Today, June 20, marks summer solstice in Ireland, the longest day of the year, a day a huge significance to ancient pagan society and one still recognized by the Irish at sites, such as the Hill of Tara every year. This year will also see the first full moon, in nearly 50 years, coincide with the solstice.
This evening (June 20) those gazing skyward will catch a glimpse of the first full moon to appear on the same day as summer solstice since 1967. Not only will it be a full moon but also a Strawberry Moon.
Despite its name the Strawberry Moon is not necessarily pink or red in color but is the full moon which arrives each June, and coincides with the start of the strawberry season. This name was given to the moon by Native American tribes and became known in Europe as the Full Rose Moon and the Honey Moon.
The name “solstice” is derived from the Latin words sol (sun) and sistere (to stand still).
In Ireland the Hill of Tara is the location most associated with the solstice, where hundreds still gather each year, over the five days of the solstice, to mark the event. This area, the ancient seat of the High Kings of Ireland, is an archaeological complex that runs from Navan and Dunshaughlin, in County Meath.
Elsewhere in Ireland, especial in rural communities, locals traditional gather around a bonfire and celebrate the longest day of the year with song and dance.

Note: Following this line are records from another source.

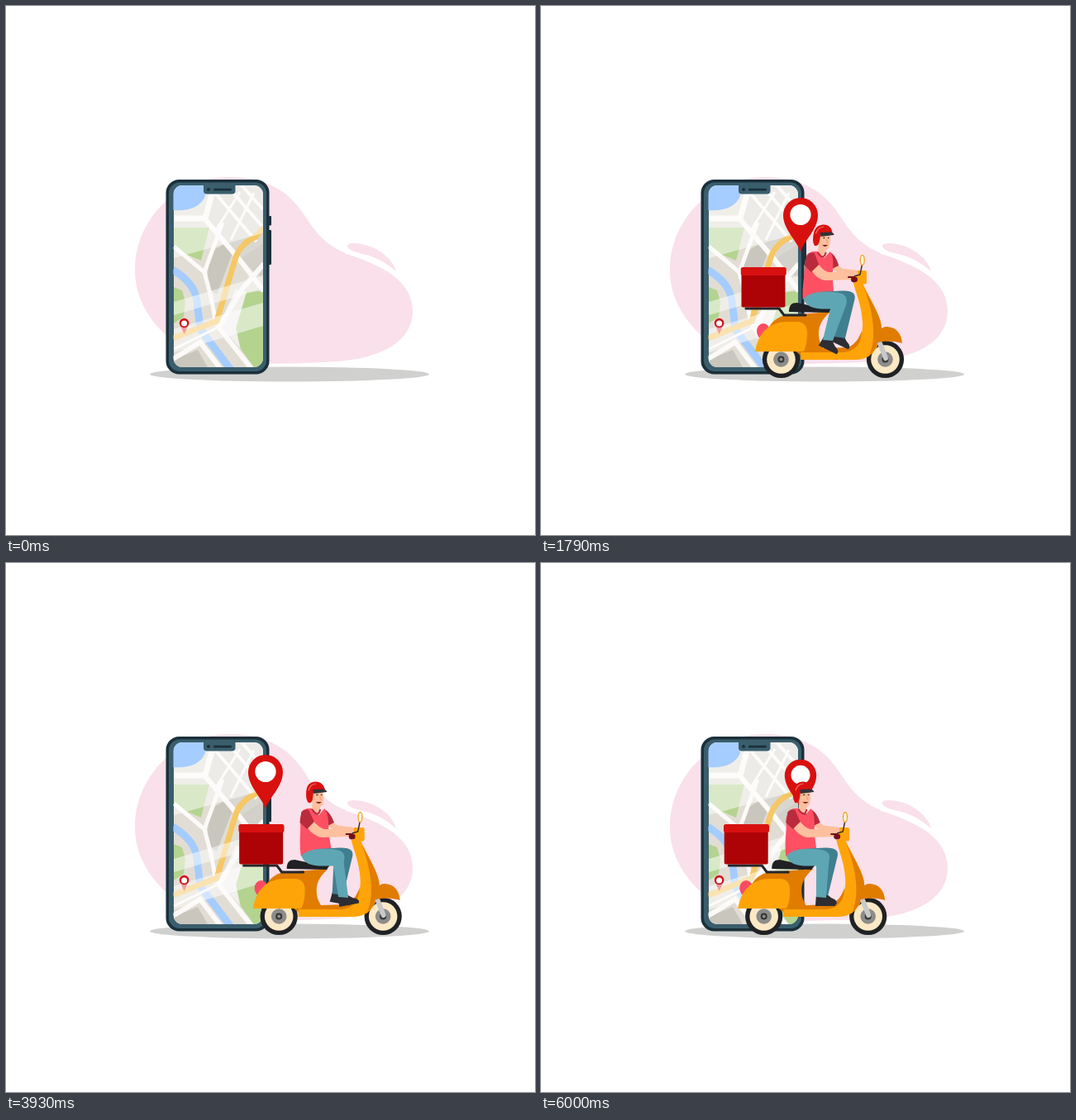
Animation, 640 px wide and 640 px high, one loop 6.07 s. Source, as an HTML page with a canvas:

```html
<!DOCTYPE html>
<html lang="en">
<head>
<meta charset="utf-8">
<title>Delivery scooter</title>
<style>
html, body { margin: 0; width: 100%; height: 100%; overflow: hidden; background: #fff; }
canvas { display: block; width: 640px; height: 640px; }
</style>
</head>
<body>
<canvas id="stage" width="640" height="640"></canvas>
<script>
const ctx = document.getElementById('stage').getContext('2d');
const LOOP = 6070, STEP = LOOP / 85;
const DARK = '#202124', ORANGE = '#ffa408', AMBER = '#e07c00', RED = '#d8110f';
const SKIN = '#fdbf9d', TEAL = '#5fa6b4', DEEP_TEAL = '#3f7f90';

function fill(d, color) {
  ctx.fillStyle = color;
  ctx.fill(new Path2D(d));
}
function line(d, color, width, cap = 'butt') {
  ctx.strokeStyle = color;
  ctx.lineWidth = width;
  ctx.lineCap = cap;
  ctx.lineJoin = cap === 'round' ? 'round' : 'miter';
  ctx.stroke(new Path2D(d));
}
function oval(x, y, rx, ry, color) {
  ctx.fillStyle = color;
  ctx.beginPath();
  ctx.ellipse(x, y, rx, ry, 0, 0, Math.PI * 2);
  ctx.fill();
}
function disc(x, y, r, color) { oval(x, y, r, r, color); }
function box(x, y, w, h, r, color) {
  ctx.fillStyle = color;
  ctx.beginPath();
  ctx.roundRect(x, y, w, h, r);
  ctx.fill();
}

// Draws a part scaled around its own anchor.
function grow(s, x, y, draw) {
  if (s <= 0) return;
  ctx.save();
  ctx.translate(x, y);
  ctx.scale(s, s);
  ctx.translate(-x, -y);
  draw();
  ctx.restore();
}
function pop(t, start, length) {
  const u = Math.min(1, Math.max(0, (t - start) / length));
  return 1 - Math.pow(1 - u, 2.7);
}

function backdrop() {
  fill('M156 320C156 260 204 207 272 207C318 207 343 227 359 250C377 277 386 291 424 304C464 319 492 336 492 370C491 410 446 427 400 430C372 432 345 432 318 433L225 420C190 402 156 366 156 320Z', '#f9e0ea');
  line('M411 297.5C434 301 456 310 474 326', '#fff', 5);
  fill('M413 290C414 286 425 286 438 290C456 296 469 309 472 321C460 311 449 304.5 436 301C424 298 413 296 413 290Z', '#f9e0ea');
  oval(343, 445.5, 169, 9, '#d0d1cf');
}

function map() {
  fill('M203 217H311V437H203Z', '#e2ddd4');
  fill('M240 256L260 217H311V300L284 304Z', '#d9d7d2');
  fill('M203 268H246L236 308L203 294Z', '#b4d48f');
  fill('M246 298L268 286L273 302L255 349L243 341Z', '#c9c6be');
  fill('M311 345L291 346L278 388L284 415L300 437H311Z', '#b3d38f');
  fill('M203 340L213 344L217 358L215 376L203 384Z', '#b3d38f');
  fill('M203 437L203 428L232 416L244 437Z', '#c9c6be');
  fill('M285 305L311 288V330L296 318Z', '#d3d0c9');
  fill('M258 386L278 342L291 346L278 390L283 414Z', '#f1f0ed');

  const road = (d, w) => line(d, '#fbfaf8', w);
  road('M203 257H241L252 217', 7);
  road('M203 291L240 322L262 262', 5);
  road('M240 322L248 352L254 384', 5);
  road('M240 257L281 305L312 345', 6);
  road('M252 225L303 285', 4);
  road('M267 217L311 268', 4);
  road('M285 217L311 246', 4);
  road('M283 225L253 273', 3);
  road('M300 226L272 283', 3);
  road('M312 312L286 342L258 388', 6);
  line('M202 319C219 330 229 341 231 357L235 391L272 440', '#a5ccff', 9);
  road('M202 427L235 407L259 438', 6);
  road('M255 386L298 440', 6);
  road('M203 415L254 390', 3);
  line('M312 268L301 280C289 285 281 295 278 304L266 344L255 381L202 402', '#f5c765', 7);

  fill('M203 217H311V275L203 305Z', 'rgba(255,255,255,.5)');
  fill('M203 358L311 326V342L203 374Z', 'rgba(255,255,255,.5)');
  fill('M203 391L311 359V387L203 419Z', 'rgba(255,255,255,.5)');
  fill('M202 217H240L241 230C236 242 222 249 202 247Z', '#a6cdff');
}

function phone() {
  box(316, 254, 5, 11.5, 1, '#1b303b');
  box(316, 271, 5, 42, 1, '#1b303b');
  box(193.5, 210, 125, 235.5, 16, '#1b303b');
  box(197, 213.5, 118, 228.5, 13, '#3a5e6c');
  ctx.save();
  ctx.beginPath();
  ctx.roundRect(202.5, 217, 108.5, 220, 11);
  ctx.clip();
  map();
  ctx.restore();
  box(239, 215, 38.5, 12.5, [0, 0, 4, 4], '#3a5e6c');
  disc(245, 222, 2, '#1b303b');
  box(251, 220.8, 22, 2.8, 1.4, '#1b303b');
  fill('M210.5 386H220.5L215.7 397Z', '#f09ca2');
  disc(215.6, 383.5, 5.8, '#cf1019');
  disc(215.6, 384, 3.5, '#fff');
}

function pin() {
  fill('M314 298C311 285 293 271 293 253A21 21 0 0 1 335 253C335 271 317 285 314 298Z', RED);
  disc(314, 252.5, 12.6, '#fff');
}

function wheel(x) {
  disc(x, 427.5, 22.6, DARK);
  disc(x, 427.5, 17.3, '#fbe8c5');
  disc(x, 427.5, 9.3, '#8c8c8a');
  disc(x, 427.5, 4, '#343434');
  disc(x, 427.5, 2, '#8c8c8a');
}

function scooterBody() {
  oval(250, 393.5, 8, 9.5, '#fb4b62');
  fill('M255 392C263 376 274 373 292 373L331 370C322 378 317 386 317 396C317 407 321 411 325 419L296 423Z', AMBER);
  fill('M240 418C244 395 257 382 280 382H292Q303 383 303 396Q303 409 299 418Z', ORANGE);
  fill('M295 419H345C362 416 371 402 370 383C369 362 362 348 359 335H370C377 352 394 375 393 392C391 413 381 428 362 428H295Z', ORANGE);
  fill('M370 336C377 354 394 376 393 391C392 404 386 416 378 423C388 401 383 369 370 336Z', AMBER);
  fill('M296 418L324 414L353 413C361 409 366 402 369 393C369 409 360 419 345 419H296Z', AMBER);
  box(361.5, 320, 13.5, 16.5, 2, ORANGE);
  line('M391 408L398 426', '#c8c9ca', 6, 'round');
  fill('M383 409C386 396 391 388 400 388C411 389 417 396 418 408C408 405 396 404 383 409Z', AMBER);
  fill('M281 370C281 362 284 359 291 359C302 361 318 366 333 366L329 371Z', DARK);
}

function cargo() {
  line('M229 366H269L275 374H301', '#25262b', 3, 'round');
  box(223.5, 323, 53, 41.5, 2, '#ad0307');
  box(222.8, 316, 55, 10, 2.5, RED);
}

function shoe(x, y, tilt) {
  ctx.save();
  ctx.translate(x, y);
  ctx.rotate(tilt);
  fill('M-6 -2L6 -1Q10 3 15 5Q19 8 17 11H-7Z', '#2d2d32');
  ctx.restore();
}

function legs(k) {
  const nx = 341 + 13 * k, fx = 342;
  shoe(fx, 402 - 4 * k * k, .45 * k * k);
  fill(`M316 346L345 344.5C358 344 363 348 360 357L${fx + 7} 402L${fx - 6} 400L338 360Z`, DEEP_TEAL);
  shoe(nx, 404, -.45 * k * Math.abs(k));
  const inner = 335 + 4 * k;
  fill(`M299 354C305 347 317 345 335 346C348 347 353 351 350 362L${nx + 6} 405L${nx - 6} 404L${inner} 366.5H320C308 366 300 361 299 354Z`, TEAL);
}

function torso() {
  line('M334 315L343 321L360 323', SKIN, 7, 'round');
  fill('M329 298C335 301 338 308 340 314L332 318Z', '#b92b3d');
  fill('M315 288H325L323 304L314 299Z', SKIN);
  fill('M303 299Q309 296 314 297L322 305L329 297Q333 302 333 312L333 328L335 346L298 355C296 339 300 320 299 309Z', '#fd5163');
  line('M314 298Q321 309 324 298', '#b92b3d', 2);
}

function arm() {
  fill('M301 301Q306 297 310 299L316 313L307 322L298.5 314Z', '#b92b3d');
  fill('M308 321L316 313Q321 320 328 322L356 322L362 325L358 331L324 332Q314 330 308 321Z', SKIN);
}

function head() {
  fill('M314 276H328L329 285L327 293Q323 297 317 293L313 287Z', SKIN);
  fill('M310 290C307 286 307.5 279 308.5 274C310 268 314 264.5 320 264.5C326 264.5 330 268 331 275L317 276L315.5 285Q314.5 291 310 290Z', RED);
  line('M311 275Q313 268 320 267', '#f2777a', 1, 'round');
  fill('M316 274L328 273.5Q333 274 333 277L317 279Z', '#33343a');
  line('M320 280.5H322M325.5 280.5H327', '#442b2a', 1.3);
  line('M324 282L325.5 287', '#e58f75', .8);
  fill('M319 289L326 289Q323 293 319 289Z', '#7c1e23');
}

function handlebar() {
  line('M360 327L367 325L369.5 313', '#332a25', 1.4);
  oval(369.8, 307.5, 3.1, 6.8, '#f0a21b');
  oval(369.8, 307.5, 1.8, 5.3, '#fff6e4');
  oval(360, 331, 4, 3.4, '#75101a');
  line('M353 328H360', '#75101a', 2, 'round');
}

// The upper body sways from the hip while the legs swing.
function lean(amount, draw) {
  ctx.save();
  ctx.transform(1, 0, -amount, 1, amount * 350, 0);
  draw();
  ctx.restore();
}

function rider(k) {
  const sway = -.05 * k - .015;
  lean(sway, torso);
  legs(k);
  lean(sway, () => {
    arm();
    head();
  });
  handlebar();
}

function render(t) {
  ctx.fillStyle = '#fff';
  ctx.fillRect(0, 0, 640, 640);
  backdrop();
  phone();
  if (t < 35) return;

  let size = pop(t, 0, 1400);
  if (t > 5490) size = (1 + Math.cos((t - 5490) * .001167)) / 2;
  grow(size, 314, 298, pin);

  const ride = Math.max(0, t - 754);
  const k = Math.cos((t - 3460) / 3400 * Math.PI * 2);
  ctx.save();
  ctx.translate(30.8 - 33 * Math.cos(ride / 2690 * Math.PI), 0);
  grow(pop(t, 200, 800), 271.5, 427.5, () => wheel(271.5));
  grow(pop(t, 560, 500), 397.5, 427.5, () => wheel(397.5));
  grow(pop(t, 240, 800), 329, 390, scooterBody);
  grow(pop(t, 0, 600), 250, 342, cargo);
  grow(pop(t, 280, 760), 320, 358, () => rider(k));
  ctx.restore();
}

const begin = performance.now();
function tick() {
  const t = (performance.now() - begin) % LOOP;
  render(Math.floor((t + 8) / STEP) % 85 * STEP);
  requestAnimationFrame(tick);
}
tick();
</script>
</body>
</html>
```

Below is an infographic, on the summer solstice and its Celtic traditions created by CelticCrossOnline.com: